approach with roots in powerful and well-established photographical practices, such as
those spun out of the Dusseldorf School of Photography (in Europe) or out of the Vancouver
School of Photoconceptualism (in North America). Members of these informal photographic
movements frequently turned their eye on the city, documenting it in deadpan aesthetics,
speculative manner or some variation of the two, but always with the goal of revealing
underlying frictions and precarious equilibriums found in public space. Dani is well versed in
using landscape in such a manner (as are most photographers who had Iosif Király as their
teacher), layering in his images both the dominant narrative serving the system and the
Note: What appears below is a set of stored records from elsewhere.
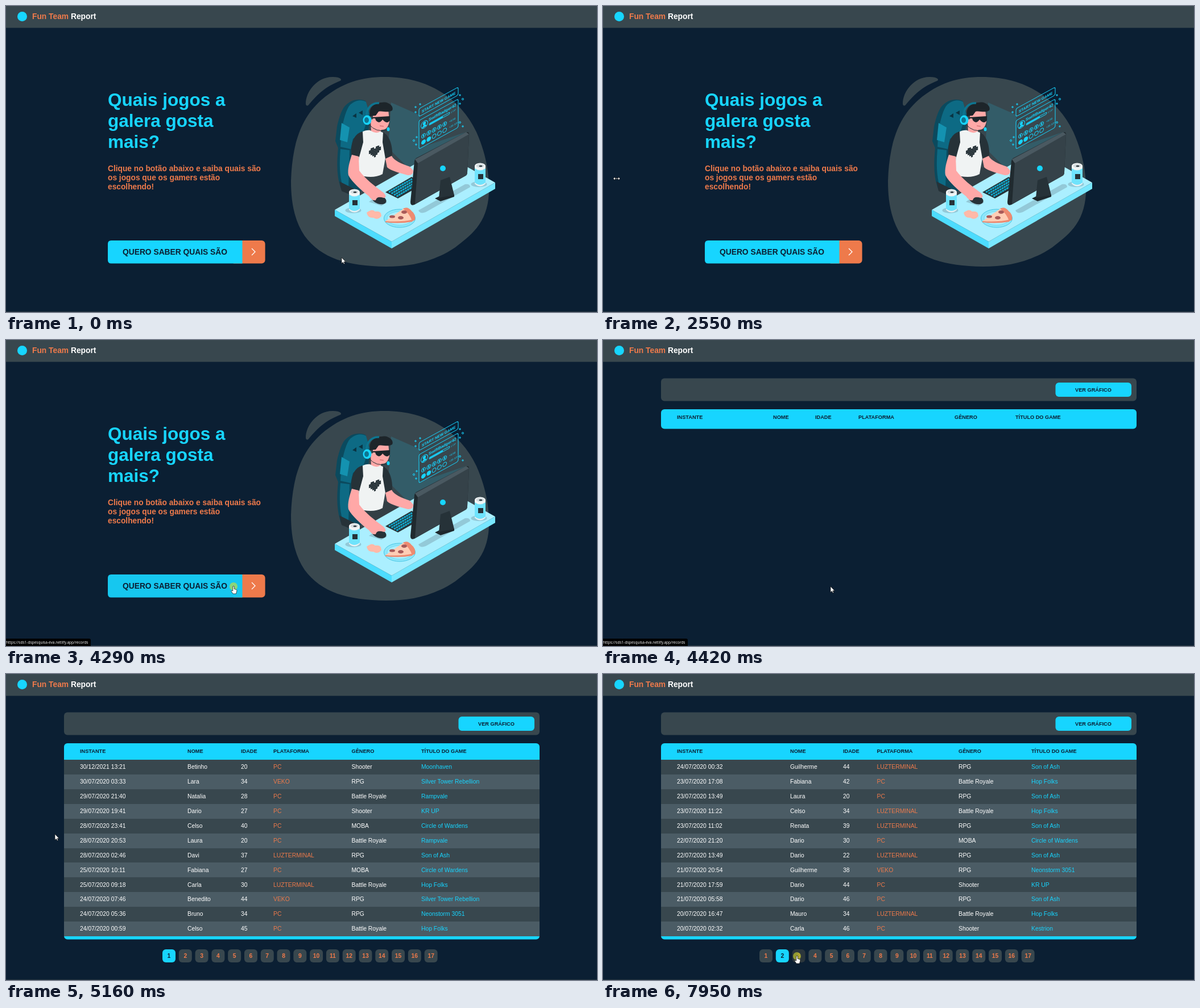
Write an HTML page that moves like this. It is 1039x539 px and loops after 8 s.

```html
<!DOCTYPE html>
<html lang="pt">
<head>
<meta charset="utf-8">
<style>
html, body { margin: 0; width: 100%; height: 100%; overflow: hidden; background: #0b1f33 }
svg { display: block; font-family: "Liberation Sans", Arial, sans-serif }
.b { font-weight: bold }
.cyan { fill: #17d5ff }
.orange { fill: #ee7a4b }
.gray { fill: #38474e }
.ink { fill: #0b1f33 }
.dark { fill: #263238 }
.skin { fill: #ffa8a7 }
.holo { fill: none; stroke: #17d5ff; stroke-width: 1 }
.holo text { fill: #17d5ff; stroke: none }
</style>
</head>
<body>
<svg id="stage" width="1039" height="539" viewBox="0 0 1039 539">
  <g id="home">
    <g class="cyan b" font-size="31.5"><text x="179" y="176">Quais jogos a</text><text x="179" y="213">galera gosta</text><text x="179" y="249.5">mais?</text></g>
    <g class="orange b" font-size="13.75"><text x="179" y="291">Clique no botão abaixo e saiba quais são</text><text x="179" y="307">os jogos que os gamers estão</text><text x="179" y="323">escolhendo!</text></g>
    <rect class="orange" x="395" y="413" width="60.6" height="40.6" rx="6"/>
    <path id="cta" d="M185 413H415.5V453.6H185Q179 453.6 179 447.6V419Q179 413 185 413Z"/>
    <text class="ink b" x="205" y="438" font-size="13.8">QUERO SABER QUAIS SÃO</text>
    <path d="M432 427L438 433L432 439" fill="none" stroke="#fff" stroke-width="1.3"/>

    <g class="gray">
      <path d="M666 125C745 125 800 165 827 222C845 262 850 300 849 330C846 385 815 405 790 425C750 452 710 459 668 459C600 458 555 445 525 405C505 375 501 340 501 308C503 250 515 200 555 165C590 135 625 125 666 125Z"/>
      <path d="M527 172C527 150 548 124 575 125C588 125 592 130 587 132C562 142 548 155 533 173C530 177 527 176 527 172Z"/>
    </g>
    <path class="cyan" opacity=".15" d="M677 170L727 192V250L812 221L720 275L712 290L672 250Z"/>

    <!-- chair -->
    <path fill="#0b4a5e" d="M596 176C606 165 620 162 632 167L640 192L636 232L612 236L618 300L640 318L606 334L590 324C580 300 582 270 584 250L579 238L582 212C586 195 590 183 596 176Z"/>
    <path fill="#0d6a84" d="M605 174C614 166 625 164 633 169L639 190L628 222L610 234L606 252L588 248L590 218C594 198 598 182 605 174Z"/>
    <path fill="#1492b0" d="M590 206L604 214L600 240L587 236Z"/>
    <path fill="#0d6a84" d="M588 252L604 254L602 322L592 318C586 298 586 274 588 252Z"/>
    <path fill="#0a3443" d="M609 194L616 189V197ZM620 188L627 184V192Z"/>
    <path class="dark" d="M586 309L612 322L610 334L590 326Z"/>

    <!-- player -->
    <path fill="#333f45" d="M626 298L668 284L692 296L660 322L634 318Z"/>
    <path class="skin" d="M641 200L673 195V205Q671 219 660 218L657 226L642 224Z"/>
    <path fill="#f0f3f3" d="M626 222C632 218 640 218 642 220Q650 226 658 221L667 225L668 262L662 296C650 303 632 302 619 297L621 250Z"/>
    <path class="dark" d="M627 221C612 225 606 240 607 262L621 266L628 240ZM663 222C674 228 680 245 679 264L667 269L662 240Z"/>
    <path class="skin" d="M645 182H672L674 203Q672 216 662 216L645 211Z"/>
    <path fill="#1d252a" d="M640 194C637 179 647 171 660 170C672 167 683 177 679 184C671 189 662 184 655 186L650 193Z"/>
    <path fill="#1d252a" d="M644 196L675 194V201Q671 208 665 203L662 200Q656 209 650 201L649 198H644Z"/>
    <path d="M657 211L664 212" stroke="#c45c62"/>
    <path d="M634 196C633 178 645 170 656 171" fill="none" stroke="#0e7590" stroke-width="3.5"/>
    <path d="M638 208Q650 224 671 218" fill="none" stroke="#263238"/>
    <ellipse class="cyan" cx="672" cy="217" rx="2.5" ry="3.5"/>
    <ellipse class="cyan" cx="635" cy="201" rx="7.5" ry="8.5"/>
    <ellipse cx="634" cy="201" rx="4" ry="5" fill="#0e7590"/>
    <g id="heart" class="dark" transform="translate(638 252) skewY(-20)"></g>

    <!-- desk -->
    <path fill="#abefff" d="M578 359L678 415L860 311L760 255Z"/>
    <path fill="#4ddcfe" d="M578 359L678 415V427L578 370Z"/>
    <path fill="#78e7ff" d="M678 415L860 311V322L678 427Z"/>
    <path fill="#93c9d8" d="M725 360L807 314Q816 313 816 319L738 363Q728 367 725 360ZM638 345L660 352L670 346L650 336Z"/>
    <path class="dark" d="M667 328L713 301L735 313L689 339Z"/>
    <path d="M673 328L714 304.5M677.5 330.5L718 307M682 333L722 309.5M686.5 335.5L726 312" stroke="#12aacc" stroke-width="3" stroke-dasharray="3.6 .8"/>
    <ellipse class="dark" cx="656" cy="341" rx="13" ry="7.5" transform="rotate(18 656 341)"/>
    <path class="skin" d="M608 262L620 265L621 290C632 305 648 317 664 329Q671 337 664 338Q652 334 650 342Q644 344 638 335C625 325 608 310 602 298C600 288 604 274 608 262ZM667 269L678 264C682 272 695 278 710 283L716 290Q716 299 706 298C692 294 676 290 670 284Z"/>
    <path fill="#ffb9a8" d="M634 364Q644 356 649 362Q660 360 660 370Q654 378 646 373Q636 374 634 364Z"/>

    <!-- pizza -->
    <ellipse cx="692" cy="374" rx="27.5" ry="16" fill="#8ee6fa" stroke="#45c6e4"/>
    <ellipse cx="692" cy="374" rx="22" ry="12" fill="#abefff" stroke="#6fdcf4"/>
    <path fill="#ffcdb5" d="M667 379L700 356L718 376Q700 382 667 379Z"/>
    <path fill="#ee8a70" d="M698 357Q706 352 713 361Q721 367 719 377L714 379Q710 366 698 357Z"/>
    <path fill="#ee8a70" d="M667 379Q696 381 716 376L714 380Q692 384 667 381Z"/>
    <g fill="#a95a59"><ellipse cx="679" cy="371" rx="5" ry="2.5"/><ellipse cx="700" cy="363" rx="5" ry="3"/><ellipse cx="694" cy="373" rx="5" ry="3"/></g>

    <!-- monitor -->
    <path fill="#1e282d" d="M754 339L766 333L788 332V336L764 344Z"/>
    <path fill="#202a2f" d="M718 273Q718 270 721 268L809 222Q815 221 814 228L811 293Q811 297 808 299L718 350Q711 353 711 345Z"/>
    <path fill="#354249" d="M724 276L814 226L811 293Q811 297 808 299L719 349Z"/>
    <path fill="#4a5961" d="M719 270L809 222L814 226L724 277Z"/>
    <path class="dark" d="M764 307L780 301L788 333L761 338Z"/>
    <circle class="cyan" cx="768" cy="286" r="5"/>
    <g id="cans"></g>

    <!-- floating panels -->
    <g class="holo">
      <g transform="translate(726 181) skewY(-29)"><rect width="69" height="14" rx="3"/><text x="5" y="10" font-size="6.5" class="b">START NEW GAME</text></g>
      <g transform="translate(726 202) skewY(-29)"><rect width="69" height="50" rx="3"/><text x="17" y="10.5" font-size="7" class="b">SwiftBadger42</text>
        <circle cx="9.5" cy="12" r="6"/><circle class="cyan" cx="9.5" cy="10" r="2.2"/><path class="cyan" d="M6 16Q9.5 10 13 16Z"/>
        <rect x="18" y="15" width="36" height="3" rx="1.5"/><path d="M19 16.5H42" stroke-width="2"/>
        <text x="56" y="18" font-size="4">1 UP</text><text x="53" y="33" font-size="4.5">+9,60</text><text x="53" y="43" font-size="4.5">+30 XP</text>
        <g id="badges"></g>
      </g>
      <path id="sparks"/>
      <g><circle cx="803" cy="164" r="1.5"/><circle cx="717" cy="237" r="1.5"/><circle cx="798" cy="205" r="1.5"/></g>
    </g>
  </g>

  <g id="records">
    <rect class="gray" x="102" y="67.5" width="836" height="40" rx="6"/>
    <rect class="cyan" x="795.5" y="75" width="133.5" height="25" rx="6"/>
    <text class="ink b" x="862" y="90.5" font-size="9.2" text-anchor="middle">VER GRÁFICO</text>
    <g id="tables"></g>
    <g id="pager" class="b" font-size="10.35" text-anchor="middle"></g>
  </g>

  <rect class="gray" width="1039" height="38.5"/>
  <circle class="cyan" cx="28.5" cy="18.5" r="8.5"/>
  <text class="b orange" x="46" y="22.5" font-size="13.8">Fun Team <tspan fill="#fff">Report</tspan></text>
  <rect y="538" width="1039" height="1" fill="#26343f"/>
  <g id="status"><path d="M0 526H146Q149 526 149 529V539H0Z"/><text y="534.5" fill="#fff" font-size="6.55" font-family="Open Sans, sans-serif">https://sds1-dspesquisa-eva.netlify.app/records</text></g>

  <g id="pointer" stroke-linejoin="round">
    <circle id="click" r="7" fill="#d8e02c" opacity=".6"/>
    <path id="shape" stroke="#111" stroke-width=".7"/>
  </g>
</svg>
<script>
const $ = id => document.getElementById(id);
const show = (id, on) => $(id).setAttribute('display', on ? 'inline' : 'none');
const range = n => [...Array(n).keys()];

$('heart').innerHTML = ['0110110', '1111111', '1111111', '0111110', '0011100', '0001000']
  .map((row, y) => [...row].map((c, x) => +c ? `<rect x="${x * 3}" y="${y * 3}" width="3.1" height="3.1"/>` : '').join('')).join('');

$('cans').innerHTML = [[612.5, 322], [833.5, 276]].map(([x, y]) => `<g transform="translate(${x} ${y})">
  <ellipse cx="-2" cy="38" rx="14" ry="5" fill="#93c9d8"/>
  <path fill="#e9f2f4" d="M-9.5 5V37Q0 46 9.5 37V5Z"/><path fill="#6fe3fc" d="M-9.5 10Q0 17 9.5 10V35Q0 43 -9.5 35Z"/>
  <ellipse cy="6" rx="9.5" ry="5.5" fill="#f4f7f7"/><ellipse cy="5.5" rx="7" ry="3.5" fill="#d5dde0"/><ellipse cx="1" cy="6" rx="3" ry="1.3" class="dark"/>
  <rect class="dark" x="-3.5" y="20" width="9" height="9"/></g>`).join('');

$('badges').innerHTML = range(10).map(i => {
  const x = 8 + i % 5 * 9.3, y = i < 5 ? 31 : 42;
  return `<circle cx="${x}" cy="${y}" r="3.4" ${i > 4 && i < 7 ? 'class="cyan"' : ''}/>` + (i < 5 ? `<path d="M${x} ${y - 2}V${y + 2}" stroke-width="2"/>` : '');
}).join('');

$('sparks').setAttribute('d', [[728, 173], [720, 178], [720, 187], [798, 157], [798, 172], [722, 231], [721, 244], [803, 212]]
  .map(([x, y]) => `M${x - 2} ${y}h4m-2 -2v4`).join(''));

const heads = ['INSTANTE', 'NOME', 'IDADE', 'PLATAFORMA', 'GÊNERO', 'TÍTULO DO GAME'];
const pages = [
  { cols: [130, 299, 373, 449, 618, 725], rows: [] },
  { cols: [130, 319, 413, 470, 607.5, 730], rows: `30/12/2021 13:21|Betinho|20|PC|Shooter|Moonhaven
30/07/2020 03:33|Lara|34|VEKO|RPG|Silver Tower Rebellion
29/07/2020 21:40|Natalia|28|PC|Battle Royale|Rampvale
29/07/2020 19:41|Dario|27|PC|Shooter|KR UP
28/07/2020 23:41|Celso|40|PC|MOBA|Circle of Wardens
28/07/2020 20:53|Laura|20|PC|Battle Royale|Rampvale
28/07/2020 02:46|Davi|37|LUZTERMINAL|RPG|Son of Ash
25/07/2020 10:11|Fabiana|27|PC|MOBA|Circle of Wardens
25/07/2020 09:18|Carla|30|LUZTERMINAL|Battle Royale|Hop Folks
24/07/2020 07:46|Benedito|44|VEKO|RPG|Silver Tower Rebellion
24/07/2020 05:36|Bruno|34|PC|RPG|Neonstorm 3051
24/07/2020 00:59|Celso|45|PC|Battle Royale|Hop Folks`.split('\n') },
  { cols: [130, 329, 422, 481.5, 625, 753], rows: `24/07/2020 00:32|Guilherme|44|LUZTERMINAL|RPG|Son of Ash
23/07/2020 17:08|Fabiana|42|PC|Battle Royale|Hop Folks
23/07/2020 13:49|Laura|20|PC|RPG|Son of Ash
23/07/2020 11:22|Celso|34|LUZTERMINAL|Battle Royale|Hop Folks
23/07/2020 11:02|Renata|39|LUZTERMINAL|RPG|Son of Ash
22/07/2020 21:20|Dario|30|PC|MOBA|Circle of Wardens
22/07/2020 13:49|Dario|22|LUZTERMINAL|RPG|Son of Ash
21/07/2020 20:54|Guilherme|38|VEKO|RPG|Neonstorm 3051
21/07/2020 17:59|Dario|44|PC|Shooter|KR UP
21/07/2020 05:58|Dario|46|PC|RPG|Son of Ash
20/07/2020 16:47|Mauro|34|LUZTERMINAL|Battle Royale|Hop Folks
20/07/2020 02:32|Carla|46|PC|Shooter|Kestrion`.split('\n') }
];
const fills = ['#fff', '#fff', '#fff', '#ee7a4b', '#fff', '#17d5ff'];
const rowH = 25.92;

$('tables').innerHTML = pages.map(({ cols, rows }, p) => `<g id="table${p}">
  <rect class="cyan" x="102" y="122" width="836" height="${rows.length ? 345.5 : 34.5}" rx="6"/>
  <g class="ink b" font-size="9.2">${heads.map((h, i) => `<text x="${cols[i]}" y="139.3">${h}</text>`).join('')}</g>
  <g font-size="10.35">${rows.map((row, r) => `<rect x="102" y="${151 + r * rowH}" width="836" height="${rowH}" shape-rendering="crispEdges" fill="${r % 2 ? '#4b5c65' : '#38474e'}"/>` +
    row.split('|').map((s, i) => `<text x="${cols[i]}" y="${167.2 + r * rowH}" fill="${fills[i]}">${s}</text>`).join('')).join('')}</g></g>`).join('');

const pageX = i => 275 + i * 28.79;
$('pager').innerHTML = range(17).map(i =>
  `<g><rect x="${pageX(i)}" y="485" width="23" height="23" rx="6"/><text x="${pageX(i) + 11.5}" y="500.2">${i + 1}</text></g>`).join('');

const shapes = {
  arrow: 'M0 0V10.5L2.4 8.3L4 11.6L5.6 10.9L4.1 7.7H7.3Z',
  hand: 'M-1.2 0Q0 -1 1.2 0V4.6L5 5.6Q6 6 5.8 8L4.5 13H-1L-4 8.4Q-4 6.2 -1.2 8Z',
  resize: 'M-6 0L-3 -3V-.8H3V-3L6 0L3 3V.8H-3V3Z',
  beam: 'M-2.2 -5H2.2V-4.2H.5V4.2H2.2V5H-2.2V4.2H-.5V-4.2H-2.2Z'
};

// Pointer moves: start, end, number of steps, evenly spaced way points.
const moves = [
  [0, 1, 1, [[590, 443]]],
  [70, 280, 4, [[440, 424], [290, 404], [129, 383], [-40, 360]]],
  [2550, 3290, 12, [[24, 304], [70, 286], [160, 335], [255, 400], [310, 440], [330, 451]]],
  [3420, 4020, 9, [[340, 448], [365, 440], [390, 435], [400, 434]]],
  [4750, 5230, 8, [[398, 432], [396, 430], [392, 427], [380, 420], [355, 408], [314, 391], [86, 282], [-40, 222]]],
  [5490, 6290, 13, [[2, 230], [140, 90], [380, 36], [640, 120], [560, 260], [400, 370], [308, 433]]],
  [6370, 6620, 5, [[308, 440], [307, 452], [308, 470], [310, 486], [312, 493]]],
  [6760, 7350, 8, [[312, 493], [312, 493], [325, 496], [347, 500]]],
  [7550, 7680, 3, [[345, 499], [343, 498], [341, 497]]]
];

function pointerAt(t) {
  const [start, end, steps, pts] = moves.findLast(m => t >= m[0]);
  const last = Math.max(steps - 1, 1);
  const k = Math.min(Math.floor((t - start) / (end - start) * last + .1), last) / last;
  const at = k * (pts.length - 1), i = Math.floor(at);
  const a = pts[i], b = pts[i + 1] || a;
  return a.map((v, j) => v + (b[j] - v) * (at - i));
}

function draw(t) {
  const [x, y] = pointerAt(t);
  const home = t < 4420, loaded = t >= 5160;
  const table = !loaded ? 0 : t < 6830 ? 1 : 2;
  const over = (l, top, w, h) => x >= l && x <= l + w && y >= top && y <= top + h;

  show('home', home);
  show('records', !home);
  pages.forEach((_, p) => show('table' + p, p === table));
  show('pager', loaded);
  show('status', t >= 3490 && t < 4820);

  let link = home && over(179, 413, 276, 40);
  $('cta').setAttribute('fill', link ? '#16c7ef' : '#17d5ff');
  [...$('pager').children].forEach((g, i) => {
    const hover = loaded && over(pageX(i), 485, 23, 23), active = i === table - 1;
    link ||= hover;
    g.children[0].setAttribute('fill', active ? '#17d5ff' : hover ? '#2b363c' : '#38474e');
    g.children[1].setAttribute('fill', active ? '#0b1f33' : hover ? '#a45b40' : '#ee7a4b');
  });

  const kind = t >= 2550 && t < 2610 ? 'resize' : t >= 5015 && t < 5150 ? 'beam' : link ? 'hand' : 'arrow';
  $('pointer').setAttribute('transform', `translate(${x} ${y})`);
  $('shape').setAttribute('d', shapes[kind]);
  $('shape').setAttribute('fill', kind === 'beam' ? '#ccc' : '#fff');
  $('shape').setAttribute('stroke-width', kind === 'beam' ? 0 : .7);
  show('click', t >= 4290 && t < 4420 || t >= 6760 && t < 6900 || t >= 7950);
}

function frame() {
  draw(performance.now() % 8000);
  requestAnimationFrame(frame);
}
frame();
</script>
</body>
</html>
```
alternative one criticising it. Just as a few decades prior Andreas Gursky represented the
inherent dissonances of globalization and consumerism, so too does Dani reveal the effects
of accelerationism on its most “successful” cities and the human psyche. Through simple yet
elegant means, he has rendered these cities rather into cyberpunk formicaries than symbols
of advanced civilization. Likewise, the confusion and bewilderment provoked on first glance
by the works is not unlike what’s felt by the general population trying to make sense of Big
Data or rapid incessant technological developments. A glimmer of hope persists however, as
one of the prints in the exhibition, solitarily hanged on the left wall, showed us a faint
green-tinted horizon above the urban sprawl. It seemed to provide a much-needed respite,
for both the inhabitants of the city below and the viewers in front of the image, being able
to finally put things in perspective.

The Constant Flow, hosted by MNAC between 08.12.2022 and 16.04.2023, proved itself to
be a thoroughly compelling show. But, perhaps more importantly, it filled an acute need for
superbly produced, well curated, substantial photography exhibitions hosted by art
museums. I can only hope it’s a sign local cultural institutions are finally catching up with the
valuable Romanian artists working with photography, becoming a catalyst / landmark for
other similar (near) future meaningful collaborations.

bottom of page